_Working data:_
______

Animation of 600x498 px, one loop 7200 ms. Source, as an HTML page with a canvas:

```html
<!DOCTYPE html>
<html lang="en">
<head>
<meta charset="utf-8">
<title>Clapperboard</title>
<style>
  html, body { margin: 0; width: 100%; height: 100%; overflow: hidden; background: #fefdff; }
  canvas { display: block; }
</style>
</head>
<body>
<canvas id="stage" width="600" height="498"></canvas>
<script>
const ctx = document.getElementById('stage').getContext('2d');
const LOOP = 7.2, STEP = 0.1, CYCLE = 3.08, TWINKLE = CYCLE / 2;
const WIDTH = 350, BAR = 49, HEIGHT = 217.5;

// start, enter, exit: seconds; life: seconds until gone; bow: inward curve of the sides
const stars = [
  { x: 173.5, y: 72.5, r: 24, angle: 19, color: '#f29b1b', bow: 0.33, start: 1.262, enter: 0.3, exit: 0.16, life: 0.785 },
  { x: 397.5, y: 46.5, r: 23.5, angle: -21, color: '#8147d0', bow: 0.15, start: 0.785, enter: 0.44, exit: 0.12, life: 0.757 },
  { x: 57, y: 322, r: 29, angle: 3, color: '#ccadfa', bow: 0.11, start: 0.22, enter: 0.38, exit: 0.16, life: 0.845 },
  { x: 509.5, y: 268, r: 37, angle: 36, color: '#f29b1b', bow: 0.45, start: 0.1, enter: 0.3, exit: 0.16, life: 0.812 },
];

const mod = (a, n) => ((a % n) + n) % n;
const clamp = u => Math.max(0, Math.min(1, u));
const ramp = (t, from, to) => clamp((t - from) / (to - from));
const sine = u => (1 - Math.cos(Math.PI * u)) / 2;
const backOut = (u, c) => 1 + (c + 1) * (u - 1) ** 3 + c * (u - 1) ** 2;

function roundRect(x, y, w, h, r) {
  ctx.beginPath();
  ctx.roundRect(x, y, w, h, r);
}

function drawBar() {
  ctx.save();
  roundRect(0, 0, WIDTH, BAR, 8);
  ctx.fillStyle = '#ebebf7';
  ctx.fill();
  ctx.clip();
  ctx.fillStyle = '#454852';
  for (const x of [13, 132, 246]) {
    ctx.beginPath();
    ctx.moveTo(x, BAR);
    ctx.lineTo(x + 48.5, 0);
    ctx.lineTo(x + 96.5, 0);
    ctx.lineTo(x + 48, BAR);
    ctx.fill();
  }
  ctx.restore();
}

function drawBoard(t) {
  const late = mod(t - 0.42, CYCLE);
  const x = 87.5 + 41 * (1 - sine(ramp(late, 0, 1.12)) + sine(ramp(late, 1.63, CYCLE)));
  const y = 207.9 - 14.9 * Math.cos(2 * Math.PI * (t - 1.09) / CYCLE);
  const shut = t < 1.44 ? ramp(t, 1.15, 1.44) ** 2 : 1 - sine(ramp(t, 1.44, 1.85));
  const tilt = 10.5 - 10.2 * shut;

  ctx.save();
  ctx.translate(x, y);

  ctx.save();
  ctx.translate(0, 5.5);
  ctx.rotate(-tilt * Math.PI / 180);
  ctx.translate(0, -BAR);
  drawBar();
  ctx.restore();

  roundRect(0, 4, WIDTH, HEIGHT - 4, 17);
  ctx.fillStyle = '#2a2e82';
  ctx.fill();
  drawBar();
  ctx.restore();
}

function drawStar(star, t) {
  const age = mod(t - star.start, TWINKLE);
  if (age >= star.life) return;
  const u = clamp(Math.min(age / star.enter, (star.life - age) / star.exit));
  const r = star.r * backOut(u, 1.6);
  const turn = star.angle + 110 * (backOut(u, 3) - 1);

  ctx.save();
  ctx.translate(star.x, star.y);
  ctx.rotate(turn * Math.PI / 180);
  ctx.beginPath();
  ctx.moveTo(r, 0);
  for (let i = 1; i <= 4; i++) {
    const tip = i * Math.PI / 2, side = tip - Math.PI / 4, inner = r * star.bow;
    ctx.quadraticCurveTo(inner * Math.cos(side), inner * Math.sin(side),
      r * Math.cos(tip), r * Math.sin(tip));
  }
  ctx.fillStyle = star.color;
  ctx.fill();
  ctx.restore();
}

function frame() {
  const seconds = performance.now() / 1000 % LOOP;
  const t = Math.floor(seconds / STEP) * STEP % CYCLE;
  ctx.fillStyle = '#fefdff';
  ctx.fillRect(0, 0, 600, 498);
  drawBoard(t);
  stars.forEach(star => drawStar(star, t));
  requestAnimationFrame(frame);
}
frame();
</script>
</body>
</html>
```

______

_About this task:_ All of the material above should be repeated word for word.

_Answer space:_
Animation of 600x498 px, one loop 7200 ms. Source, as an HTML page with a canvas:

```html
<!DOCTYPE html>
<html lang="en">
<head>
<meta charset="utf-8">
<title>Clapperboard</title>
<style>
  html, body { margin: 0; width: 100%; height: 100%; overflow: hidden; background: #fefdff; }
  canvas { display: block; }
</style>
</head>
<body>
<canvas id="stage" width="600" height="498"></canvas>
<script>
const ctx = document.getElementById('stage').getContext('2d');
const LOOP = 7.2, STEP = 0.1, CYCLE = 3.08, TWINKLE = CYCLE / 2;
const WIDTH = 350, BAR = 49, HEIGHT = 217.5;

// start, enter, exit: seconds; life: seconds until gone; bow: inward curve of the sides
const stars = [
  { x: 173.5, y: 72.5, r: 24, angle: 19, color: '#f29b1b', bow: 0.33, start: 1.262, enter: 0.3, exit: 0.16, life: 0.785 },
  { x: 397.5, y: 46.5, r: 23.5, angle: -21, color: '#8147d0', bow: 0.15, start: 0.785, enter: 0.44, exit: 0.12, life: 0.757 },
  { x: 57, y: 322, r: 29, angle: 3, color: '#ccadfa', bow: 0.11, start: 0.22, enter: 0.38, exit: 0.16, life: 0.845 },
  { x: 509.5, y: 268, r: 37, angle: 36, color: '#f29b1b', bow: 0.45, start: 0.1, enter: 0.3, exit: 0.16, life: 0.812 },
];

const mod = (a, n) => ((a % n) + n) % n;
const clamp = u => Math.max(0, Math.min(1, u));
const ramp = (t, from, to) => clamp((t - from) / (to - from));
const sine = u => (1 - Math.cos(Math.PI * u)) / 2;
const backOut = (u, c) => 1 + (c + 1) * (u - 1) ** 3 + c * (u - 1) ** 2;

function roundRect(x, y, w, h, r) {
  ctx.beginPath();
  ctx.roundRect(x, y, w, h, r);
}

function drawBar() {
  ctx.save();
  roundRect(0, 0, WIDTH, BAR, 8);
  ctx.fillStyle = '#ebebf7';
  ctx.fill();
  ctx.clip();
  ctx.fillStyle = '#454852';
  for (const x of [13, 132, 246]) {
    ctx.beginPath();
    ctx.moveTo(x, BAR);
    ctx.lineTo(x + 48.5, 0);
    ctx.lineTo(x + 96.5, 0);
    ctx.lineTo(x + 48, BAR);
    ctx.fill();
  }
  ctx.restore();
}

function drawBoard(t) {
  const late = mod(t - 0.42, CYCLE);
  const x = 87.5 + 41 * (1 - sine(ramp(late, 0, 1.12)) + sine(ramp(late, 1.63, CYCLE)));
  const y = 207.9 - 14.9 * Math.cos(2 * Math.PI * (t - 1.09) / CYCLE);
  const shut = t < 1.44 ? ramp(t, 1.15, 1.44) ** 2 : 1 - sine(ramp(t, 1.44, 1.85));
  const tilt = 10.5 - 10.2 * shut;

  ctx.save();
  ctx.translate(x, y);

  ctx.save();
  ctx.translate(0, 5.5);
  ctx.rotate(-tilt * Math.PI / 180);
  ctx.translate(0, -BAR);
  drawBar();
  ctx.restore();

  roundRect(0, 4, WIDTH, HEIGHT - 4, 17);
  ctx.fillStyle = '#2a2e82';
  ctx.fill();
  drawBar();
  ctx.restore();
}

function drawStar(star, t) {
  const age = mod(t - star.start, TWINKLE);
  if (age >= star.life) return;
  const u = clamp(Math.min(age / star.enter, (star.life - age) / star.exit));
  const r = star.r * backOut(u, 1.6);
  const turn = star.angle + 110 * (backOut(u, 3) - 1);

  ctx.save();
  ctx.translate(star.x, star.y);
  ctx.rotate(turn * Math.PI / 180);
  ctx.beginPath();
  ctx.moveTo(r, 0);
  for (let i = 1; i <= 4; i++) {
    const tip = i * Math.PI / 2, side = tip - Math.PI / 4, inner = r * star.bow;
    ctx.quadraticCurveTo(inner * Math.cos(side), inner * Math.sin(side),
      r * Math.cos(tip), r * Math.sin(tip));
  }
  ctx.fillStyle = star.color;
  ctx.fill();
  ctx.restore();
}

function frame() {
  const seconds = performance.now() / 1000 % LOOP;
  const t = Math.floor(seconds / STEP) * STEP % CYCLE;
  ctx.fillStyle = '#fefdff';
  ctx.fillRect(0, 0, 600, 498);
  drawBoard(t);
  stars.forEach(star => drawStar(star, t));
  requestAnimationFrame(frame);
}
frame();
</script>
</body>
</html>
```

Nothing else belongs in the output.